TASK STATEMENT —
Scan the records for lines with the word "rect", and copy every such line.

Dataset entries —
————
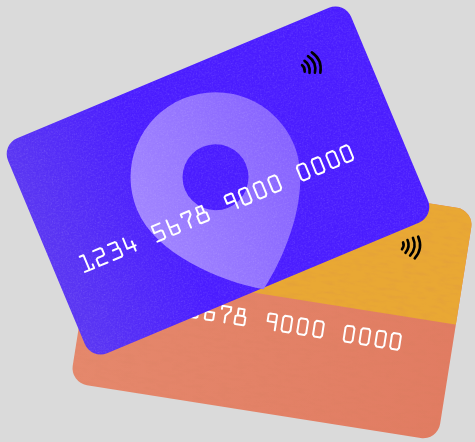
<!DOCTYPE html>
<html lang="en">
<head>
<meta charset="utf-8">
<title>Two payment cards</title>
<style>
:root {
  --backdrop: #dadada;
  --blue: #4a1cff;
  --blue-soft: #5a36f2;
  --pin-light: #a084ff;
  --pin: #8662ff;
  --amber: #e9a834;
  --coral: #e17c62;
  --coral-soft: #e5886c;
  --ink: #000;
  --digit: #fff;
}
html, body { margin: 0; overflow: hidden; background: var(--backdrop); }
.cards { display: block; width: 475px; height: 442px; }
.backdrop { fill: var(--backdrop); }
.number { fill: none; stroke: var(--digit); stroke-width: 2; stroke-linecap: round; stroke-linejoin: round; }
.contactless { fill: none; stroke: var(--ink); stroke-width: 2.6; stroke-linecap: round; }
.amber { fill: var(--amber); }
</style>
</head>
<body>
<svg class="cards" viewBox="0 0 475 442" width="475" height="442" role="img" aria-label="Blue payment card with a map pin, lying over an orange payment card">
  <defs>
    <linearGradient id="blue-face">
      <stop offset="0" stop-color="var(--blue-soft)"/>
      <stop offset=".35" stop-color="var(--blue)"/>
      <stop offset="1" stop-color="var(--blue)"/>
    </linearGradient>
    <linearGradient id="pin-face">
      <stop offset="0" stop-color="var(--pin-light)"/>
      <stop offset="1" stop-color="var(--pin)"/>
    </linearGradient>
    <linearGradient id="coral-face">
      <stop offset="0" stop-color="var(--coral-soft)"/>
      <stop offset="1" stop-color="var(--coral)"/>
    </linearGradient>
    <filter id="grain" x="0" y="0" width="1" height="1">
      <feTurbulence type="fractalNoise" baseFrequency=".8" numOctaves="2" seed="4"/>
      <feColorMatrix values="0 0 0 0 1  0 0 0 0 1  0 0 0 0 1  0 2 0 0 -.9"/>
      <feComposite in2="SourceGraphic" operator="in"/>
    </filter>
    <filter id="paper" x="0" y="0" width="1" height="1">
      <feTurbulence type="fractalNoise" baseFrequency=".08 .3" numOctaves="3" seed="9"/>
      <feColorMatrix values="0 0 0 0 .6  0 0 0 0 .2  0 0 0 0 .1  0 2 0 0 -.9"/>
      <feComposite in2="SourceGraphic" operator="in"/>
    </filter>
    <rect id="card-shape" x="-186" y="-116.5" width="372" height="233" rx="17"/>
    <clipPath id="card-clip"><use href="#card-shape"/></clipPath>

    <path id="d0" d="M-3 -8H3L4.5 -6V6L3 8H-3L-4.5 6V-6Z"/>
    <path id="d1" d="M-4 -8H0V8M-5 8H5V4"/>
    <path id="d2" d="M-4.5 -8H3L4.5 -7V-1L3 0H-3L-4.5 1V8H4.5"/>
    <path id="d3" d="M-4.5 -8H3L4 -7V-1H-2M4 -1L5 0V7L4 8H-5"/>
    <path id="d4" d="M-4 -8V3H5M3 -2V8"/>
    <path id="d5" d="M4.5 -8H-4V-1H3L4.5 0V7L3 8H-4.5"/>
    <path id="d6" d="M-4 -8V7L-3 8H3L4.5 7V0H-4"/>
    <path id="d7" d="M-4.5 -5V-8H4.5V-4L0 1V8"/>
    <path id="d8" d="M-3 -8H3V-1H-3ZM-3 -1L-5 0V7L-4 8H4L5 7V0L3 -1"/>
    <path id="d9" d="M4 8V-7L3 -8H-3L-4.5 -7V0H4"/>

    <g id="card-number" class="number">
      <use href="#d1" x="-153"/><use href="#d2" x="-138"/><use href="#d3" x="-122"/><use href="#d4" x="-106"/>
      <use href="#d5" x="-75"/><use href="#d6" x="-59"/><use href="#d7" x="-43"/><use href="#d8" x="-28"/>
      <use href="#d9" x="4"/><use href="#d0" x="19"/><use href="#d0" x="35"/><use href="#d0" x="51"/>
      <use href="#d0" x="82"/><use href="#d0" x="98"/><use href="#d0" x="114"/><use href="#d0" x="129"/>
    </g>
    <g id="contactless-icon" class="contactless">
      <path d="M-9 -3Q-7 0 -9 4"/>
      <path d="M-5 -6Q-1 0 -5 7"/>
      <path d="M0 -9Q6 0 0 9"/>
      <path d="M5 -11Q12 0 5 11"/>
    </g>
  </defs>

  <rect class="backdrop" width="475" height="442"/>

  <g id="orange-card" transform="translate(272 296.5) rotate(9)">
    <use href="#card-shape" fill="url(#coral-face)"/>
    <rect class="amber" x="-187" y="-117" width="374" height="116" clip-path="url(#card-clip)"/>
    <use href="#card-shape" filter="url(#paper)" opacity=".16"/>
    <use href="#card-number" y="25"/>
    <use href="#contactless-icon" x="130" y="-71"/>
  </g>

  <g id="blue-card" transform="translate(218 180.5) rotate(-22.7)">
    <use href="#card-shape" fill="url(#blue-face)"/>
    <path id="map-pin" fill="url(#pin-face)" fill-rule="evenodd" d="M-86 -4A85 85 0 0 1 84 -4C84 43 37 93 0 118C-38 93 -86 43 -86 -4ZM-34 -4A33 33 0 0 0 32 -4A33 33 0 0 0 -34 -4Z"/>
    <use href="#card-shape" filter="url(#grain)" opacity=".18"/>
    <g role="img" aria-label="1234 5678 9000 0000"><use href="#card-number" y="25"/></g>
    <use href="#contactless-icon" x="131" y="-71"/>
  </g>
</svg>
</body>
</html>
————
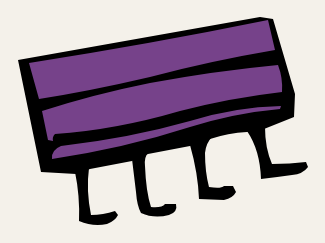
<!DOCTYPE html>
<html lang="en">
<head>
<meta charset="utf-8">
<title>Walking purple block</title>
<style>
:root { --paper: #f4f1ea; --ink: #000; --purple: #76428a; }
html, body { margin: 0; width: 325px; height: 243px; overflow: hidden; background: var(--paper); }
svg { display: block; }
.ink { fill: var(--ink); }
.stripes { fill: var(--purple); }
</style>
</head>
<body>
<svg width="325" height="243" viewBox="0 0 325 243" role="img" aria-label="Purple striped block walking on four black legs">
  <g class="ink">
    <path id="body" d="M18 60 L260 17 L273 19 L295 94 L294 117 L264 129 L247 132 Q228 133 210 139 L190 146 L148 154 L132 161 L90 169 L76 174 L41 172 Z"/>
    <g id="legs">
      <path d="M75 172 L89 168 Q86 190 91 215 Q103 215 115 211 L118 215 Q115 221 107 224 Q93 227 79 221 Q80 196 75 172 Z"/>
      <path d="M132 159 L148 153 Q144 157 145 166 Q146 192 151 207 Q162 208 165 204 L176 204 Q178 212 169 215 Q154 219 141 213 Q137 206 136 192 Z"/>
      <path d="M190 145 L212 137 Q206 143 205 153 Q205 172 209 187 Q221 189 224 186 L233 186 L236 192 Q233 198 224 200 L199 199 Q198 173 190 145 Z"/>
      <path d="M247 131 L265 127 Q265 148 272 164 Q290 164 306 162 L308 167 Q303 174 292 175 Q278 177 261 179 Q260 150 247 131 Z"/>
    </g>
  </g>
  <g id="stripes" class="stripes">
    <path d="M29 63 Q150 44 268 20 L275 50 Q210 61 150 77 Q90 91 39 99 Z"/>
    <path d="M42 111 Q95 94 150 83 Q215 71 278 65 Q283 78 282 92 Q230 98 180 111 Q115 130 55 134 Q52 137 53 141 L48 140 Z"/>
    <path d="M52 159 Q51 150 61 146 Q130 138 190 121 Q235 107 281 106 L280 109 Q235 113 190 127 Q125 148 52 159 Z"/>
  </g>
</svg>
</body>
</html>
————
EXPECTED ANSWER —
    <rect id="card-shape" x="-186" y="-116.5" width="372" height="233" rx="17"/>
  <rect class="backdrop" width="475" height="442"/>
    <rect class="amber" x="-187" y="-117" width="374" height="116" clip-path="url(#card-clip)"/>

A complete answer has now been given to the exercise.